  3. Panoramic city views. From the bridge, you can take in the breathtaking views of the Chicago River and skyline, offering a visual treat and numerous photo opportunities.
  4. Vibrant neighborhood. Its strategic location in downtown Chicago means that a walk across the bridge leads to some of the city's most famous landmarks, including the Wrigley Building and Tribune Tower.
  5. River cruises. Various river cruise companies include the DuSable Bridge on their route. These tours offer a unique vantage point to appreciate the bridge and learn about the architectural marvels lining the Chicago River.

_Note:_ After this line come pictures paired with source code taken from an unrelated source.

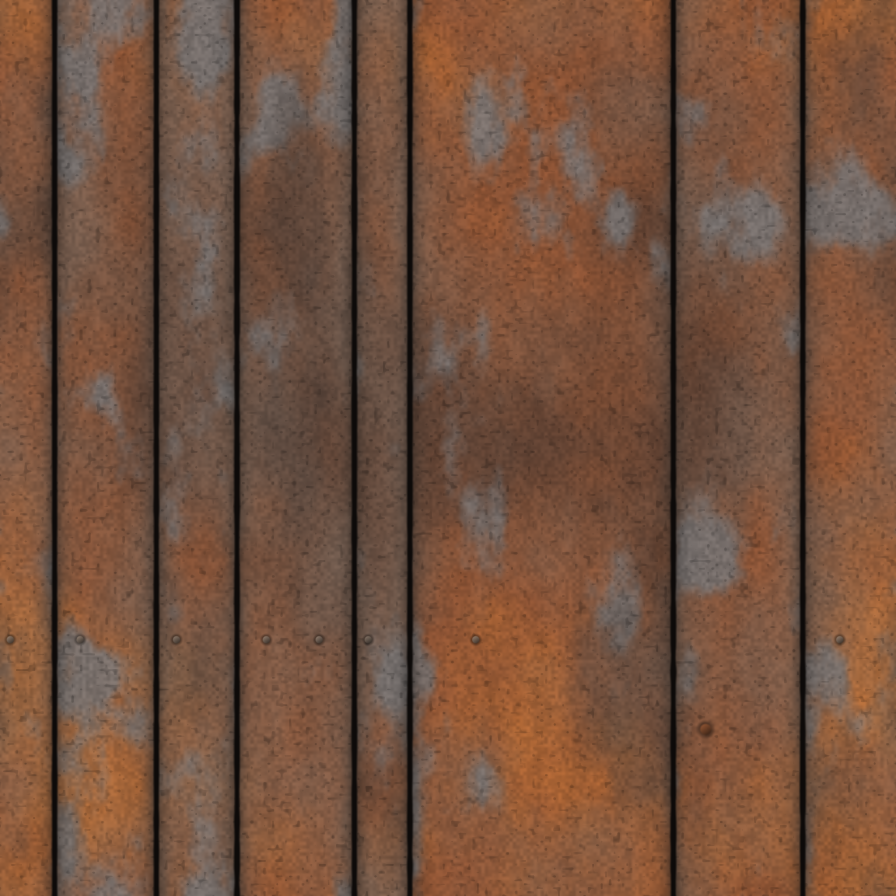
A three.js fragment shader for this texture:

```glsl
// Rusted steel cladding: seven upright panels of unequal width, split by dark
// seams, with bare grey patches, soft edge shade, fine grain and a rivet row.
// Seams give each panel its bounds and seed; wrapped noise makes the wear.
varying vec2 vUv;

const float TAU = 6.283185;
// Seam positions in order; the last is the first one wrapped round
const vec4 SEAMS_A = vec4(0.061, 0.1745, 0.2645, 0.3955);
const vec4 SEAMS_B = vec4(0.4575, 0.7515, 0.8960, 1.061);
const float SEAM_HALF = 0.0029;
const float SEAM_SOFT = 0.0018;
const float SHADE_REACH = 0.008;
const float RIVET_ROW = 0.286;
const float RIVET_RADIUS = 0.0050;
const float LOOSE_RIVET_Y = 0.186;

const vec3 RUST_DARK = vec3(0.38, 0.26, 0.20);
const vec3 RUST_MID = vec3(0.55, 0.325, 0.205);
const vec3 RUST_BRIGHT = vec3(0.72, 0.42, 0.20);
const vec3 VEIL = vec3(0.47, 0.39, 0.34);
const vec3 STEEL = vec3(0.46, 0.45, 0.45);
const vec3 SOOT = vec3(0.28, 0.24, 0.22);
const vec3 SEAM_BLACK = vec3(0.05, 0.04, 0.035);

float hash(vec2 p) {
  return fract(sin(dot(p, vec2(12.9898, 78.233))) * 43758.5);
}

// Value noise that wraps after "period" cells
float noise(vec2 p, vec2 period, float seed) {
  vec2 i = floor(p), f = fract(p);
  f = f * f * (3.0 - 2.0 * f);
  vec2 a = mod(i, period) + seed;
  vec2 b = mod(i + 1.0, period) + seed;
  return mix(mix(hash(a), hash(vec2(b.x, a.y)), f.x),
             mix(hash(vec2(a.x, b.y)), hash(b), f.x), f.y);
}

float fbm(vec2 uv, vec2 cells, float seed) {
  float sum = 0.0, amp = 0.5;
  for (int i = 0; i < 5; i++) {
    sum += amp * noise(uv * cells, cells, seed);
    cells *= 2.0;
    seed += 17.0;
    amp *= 0.5;
  }
  return sum / 0.97;
}

float band(float y, float centre, float width) {
  float d = (y - centre) / width;
  return exp(-d * d);
}

// Domed head lit from the upper left, set in a dark ring
vec3 addRivet(vec3 col, vec2 d, float radius, vec3 head, float amount) {
  float r = length(d) / radius;
  float light = 0.85 + 0.45 * dot(d / radius, vec2(-0.6, 0.8));
  col *= 1.0 - 0.45 * amount * (1.0 - smoothstep(0.8, 1.6, r));
  return mix(col, head * light, amount * (1.0 - smoothstep(0.6, 1.0, r)));
}

void main() {
  vec2 uv = vUv;

  // Find the bounds and index of the panel
  float x = uv.x < SEAMS_A.x ? uv.x + 1.0 : uv.x;
  float left = SEAMS_A.x, right = SEAMS_B.w, panel = 0.0;
  for (int i = 0; i < 4; i++) {
    vec2 seams = vec2(SEAMS_A[i], SEAMS_B[i]);
    for (int k = 0; k < 2; k++) {
      float s = seams[k];
      if (s <= x) { left = max(left, s); panel += 1.0; }
      else right = min(right, s);
    }
  }
  float width = right - left;
  float edge = min(x - left, right - x);
  float narrow = 1.0 - smoothstep(0.10, 0.24, width);
  float seed = panel * 13.0 + 5.0;

  // Broad rust tone, brighter low on the wall
  float tone = 0.54 + 1.6 * (fbm(uv, vec2(5.0, 4.0), 3.0) - 0.5)
             + 0.15 * cos(TAU * (uv.y - 0.12)) + 0.06 * cos(2.0 * TAU * (uv.x - 0.05));
  vec3 col = mix(RUST_DARK, RUST_MID, smoothstep(0.0, 0.55, tone));
  col = mix(col, RUST_BRIGHT, smoothstep(0.5, 1.1, tone));

  // Dull veil, stronger on narrow panels and along edges
  float cloud = fbm(uv, vec2(13.0, 8.0), seed + 60.0);
  float veil = 0.10 + 0.24 * narrow + 1.2 * (cloud - 0.5) + 0.6 * exp(-edge / 0.013);
  col = mix(col, VEIL, clamp(veil, 0.0, 0.8));

  // Bare steel patches gathered in two bands, and faint sooty stains
  float bands = band(uv.y, 0.85, 0.11) + band(uv.y, 0.22, 0.11);
  float patches = fbm(uv, vec2(13.0, 8.0), seed) + 0.12 * bands + 0.05 * narrow - 0.06;
  col = mix(col, STEEL, 0.85 * smoothstep(0.61, 0.79, patches));
  float stain = fbm(uv, vec2(9.0, 4.0), seed + 130.0);
  col = mix(col, SOOT, 0.45 * smoothstep(0.60, 0.82, stain));

  // Fine grain, pits and faint upright streaks
  float grain = noise(uv * 256.0, vec2(256.0), 2.0) - 0.5;
  float pits = noise(uv * vec2(210.0, 230.0), vec2(210.0, 230.0), 9.0);
  float streak = noise(uv * vec2(90.0, 9.0), vec2(90.0, 9.0), 31.0) - 0.5;
  col *= 1.0 + 0.20 * grain + 0.06 * streak - 0.18 * smoothstep(0.70, 0.98, pits);

  // Rivets: one or two per panel, and one loose below the row
  float loose = step(5.5, panel) * step(panel, 6.5);
  vec3 head = mix(vec3(0.49, 0.43, 0.38), vec3(0.50, 0.29, 0.17), loose);
  vec2 at = vec2(left + width * 0.25, mix(RIVET_ROW, LOOSE_RIVET_Y, loose));
  col = addRivet(col, vec2(x, uv.y) - at, RIVET_RADIUS * (1.0 + 0.5 * loose), head, 0.8);
  float second = step(0.12, width) * step(width, 0.2) * (1.0 - loose);
  at.x = left + width * 0.70;
  col = addRivet(col, vec2(x, uv.y) - at, RIVET_RADIUS, head, 0.8 * second);

  // Soft edge shade and the black seam with a slightly worn outline
  col *= 1.0 - 0.50 * exp(-edge / SHADE_REACH);
  float wear = 0.0009 * (noise(uv * vec2(8.0, 60.0), vec2(8.0, 60.0), 47.0) - 0.5);
  float seam = 1.0 - smoothstep(SEAM_HALF - SEAM_SOFT, SEAM_HALF + SEAM_SOFT, edge + wear);
  gl_FragColor = vec4(mix(col, SEAM_BLACK, seam), 1.0);
}
```
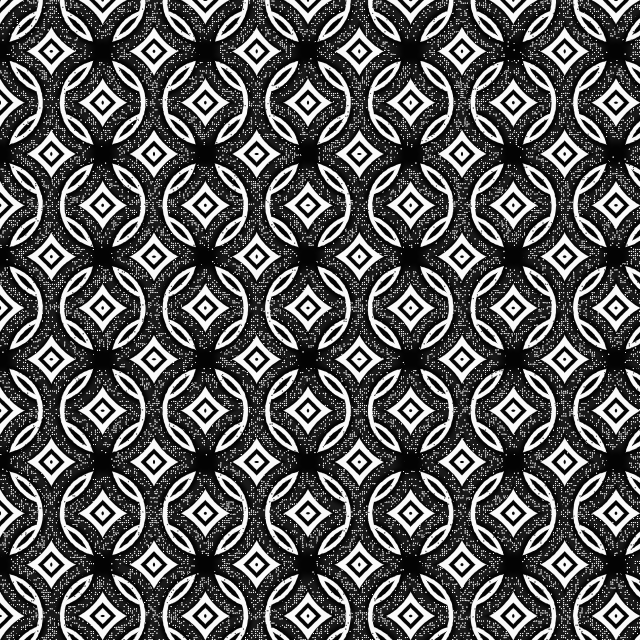
This pattern is drawn by a Shadertoy shader. Its source:

```glsl
const float REPEATS = 6.234;        // repeats across the canvas
const float LEAF_RADIUS = 0.417;    // lengths below are in repeats
const float LEAF_LINE = 0.040;
const float BAR_WIDTH = 0.045;
const float BAR_HALF_LENGTH = 0.115;
const float STAR_RADIUS = 0.565;    // arcs that hollow the star sides
const float STAR_GAP = 0.130;
const float STAR_CORE = 0.079;
const float EYE_RADIUS = 0.014;
const float ROUGHNESS = 0.005;
const float ROUGH_SCALE = 45.0;
const float DOT_GRID = 50.0;        // stipple cells per repeat
const float DOT_RADIUS = 0.33;      // in stipple cells
const float DOT_DENSITY = 0.42;
const float WEAR_DENSITY = 0.05;
const float HAZE = 0.09;
const vec3 BLACK = vec3(0.01);
const vec3 WHITE = vec3(0.98);

float hash(vec2 p) {
    vec3 h = fract(p.xyx * 0.1031);
    h += dot(h, h.yzx + 33.33);
    return fract((h.x + h.y) * h.z);
}

float valueNoise(vec2 p) {
    vec2 i = floor(p), f = fract(p);
    f = f * f * (3.0 - 2.0 * f);
    float low = mix(hash(i), hash(i + vec2(1, 0)), f.x);
    float high = mix(hash(i + vec2(0, 1)), hash(i + vec2(1, 1)), f.x);
    return mix(low, high, f.y);
}

// Coverage of a shape whose inside is positive
float fill(float inside, float pixel) {
    return smoothstep(-0.7 * pixel, 0.7 * pixel, inside);
}

// One jittered dot per cell, present with the given probability
float stipple(vec2 p, float probability, float pixel) {
    vec2 cell = floor(p * DOT_GRID);
    vec2 jitter = vec2(hash(cell + 17.0), hash(cell + 71.0)) - 0.5;
    float r = length(fract(p * DOT_GRID) - 0.5 - 0.3 * jitter);
    return step(hash(cell), probability) * fill(DOT_RADIUS - r, pixel * DOT_GRID);
}

// Pairs of leaves joined by upright bars
float leaves(vec2 p, float dRound, float dCorner, float rough, float pixel) {
    float lens = LEAF_RADIUS - max(dRound, dCorner) + rough;
    float slit = lens - LEAF_LINE - 2.0 * rough;
    float bar = min(LEAF_RADIUS - dRound, dRound - LEAF_RADIUS + BAR_WIDTH) + rough;
    bar = min(bar, BAR_HALF_LENGTH - p.y);
    float leaf = fill(lens, pixel) * (1.0 - fill(slit, pixel));
    return max(leaf, fill(bar, pixel));
}

// Hollow-sided star with a nested square and an uneven eye
float star(vec2 p, float dFar, vec2 id, float rough, float pixel) {
    float square = (p.x + p.y) * 0.7071;
    float outer = fill(dFar - STAR_RADIUS + rough, pixel);
    float gap = fill(STAR_GAP * 0.7071 - square + rough, pixel);
    float core = fill(STAR_CORE * 0.7071 - square + rough, pixel);
    float stretch = mix(0.7, 1.4, hash(id * 2.0 + 40.0));
    float eye = fill(EYE_RADIUS - length(p * vec2(stretch, 1.0 / stretch)), pixel);
    return outer * (1.0 - gap) + core * (1.0 - eye);
}

void mainImage(out vec4 fragColor, in vec2 fragCoord) {
    float pixel = REPEATS / iResolution.y;
    vec2 p = vec2(fragCoord.x, iResolution.y - fragCoord.y) * pixel;

    // Fold each repeat into one quadrant between two star centres
    vec2 q = abs(fract(p + 0.5) - 0.5);
    float dRound = length(q);
    float dCorner = length(0.5 - q);
    bool nearRound = dRound < dCorner;
    vec2 starPoint = nearRound ? q : 0.5 - q;
    vec2 starId = nearRound ? floor(p + 0.5) : floor(p) + 0.5;
    float dFar = max(dRound, dCorner);

    float rough = ROUGHNESS * (valueNoise(p * ROUGH_SCALE) - 0.5);
    float leaf = leaves(q, dRound, dCorner, rough, pixel);
    float ink = max(leaf, star(starPoint, dFar, starId, 0.5 * rough, pixel));

    // Grain follows the arcs and clears at the dark crossings
    float band = smoothstep(0.42, 0.49, dFar) * (1.0 - smoothstep(0.52, 0.57, dFar));
    band *= smoothstep(0.05, 0.2, length(q - vec2(0.0, 0.5)));
    float grain = max(stipple(p, DOT_DENSITY * band, pixel), HAZE * band);
    float wear = stipple(p + 9.0, WEAR_DENSITY, pixel) * leaf;
    ink = max(ink * (1.0 - 0.7 * wear), grain);

    fragColor = vec4(mix(BLACK, WHITE, ink), 1.0);
}
```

A visit to the DuSable Bridge offers a comprehensive Chicago experience. It isn't merely a bridge; it's a journey through time, a visual spectacle, and a testament to the city's indefatigable spirit. Whether you're a history buff, architecture enthusiast, or simply someone who appreciates beautiful cityscapes, the DuSable Bridge holds a wealth of experiences that are sure to enrich your visit to the Windy City.

Best places to visit near DuSable Bridge

  • The Magnificent Mile. This upscale section of Chicago's Michigan Avenue offers shopping, dining, and impressive architecture.

  • Chicago Riverwalk. This open, pedestrian waterfront located on the south bank of the main branch of the Chicago River is a beautiful place for a stroll, with cafes, boat rentals, and public art.

  • Chicago Architecture Center. This cultural organization offers insightful tours and exhibitions about the city's architectural history.

  • Navy Pier. This Chicago landmark features a variety of attractions, including rides, games, concerts, and restaurants.

  • Grant Park. Known as "Chicago's front yard," this park hosts several of the city's biggest events, including Lollapalooza. It's also home to the Buckingham Fountain.

  • Art Institute of Chicago. One of the oldest and largest art museums in the United States, it houses an impressive collection spanning thousands of years.

  • Millennium Park. Home to the famous "Cloud Gate" sculpture (also known as "The Bean"), the park also offers beautiful landscapes, public art, and the Jay Pritzker Pavilion.

  • Museum of Contemporary Art. This museum showcases innovative and compelling work by modern artists.

  • 360 Chicago Observation Deck. This deck provides breathtaking views of the city from the 94th floor of the John Hancock Center.

  • Lakefront Trail. This picturesque pathway along Lake Michigan is great for walking, running, or biking.
  • 1
    What are the most interesting and unique facts about DuSable Bridge?
    • The DuSable Bridge is a bascule bridge, which is a type of moveable bridge with a counterweight that continuously balances the span, or "leaf", throughout the entire upward swing in providing clearance for boat traffic. Bascule is French for "seesaw." It was one of the first to use this design in the United States.

    • The bridge has been featured in numerous movies, such as The Untouchables (1987) and Mercury Rising (1997), as well as plenty of TV shows, video games, and other forms of media. It is a central part of the Chicago skyline and contributes to the city's cultural identity.
  • 2
    Can you walk across the DuSable Bridge, Chicago?
    You can walk across the DuSable Bridge. The bridge has pedestrian walkways on both sides of the roadway. It's a popular walking route for locals and tourists alike, as it offers stunning views of the city and river.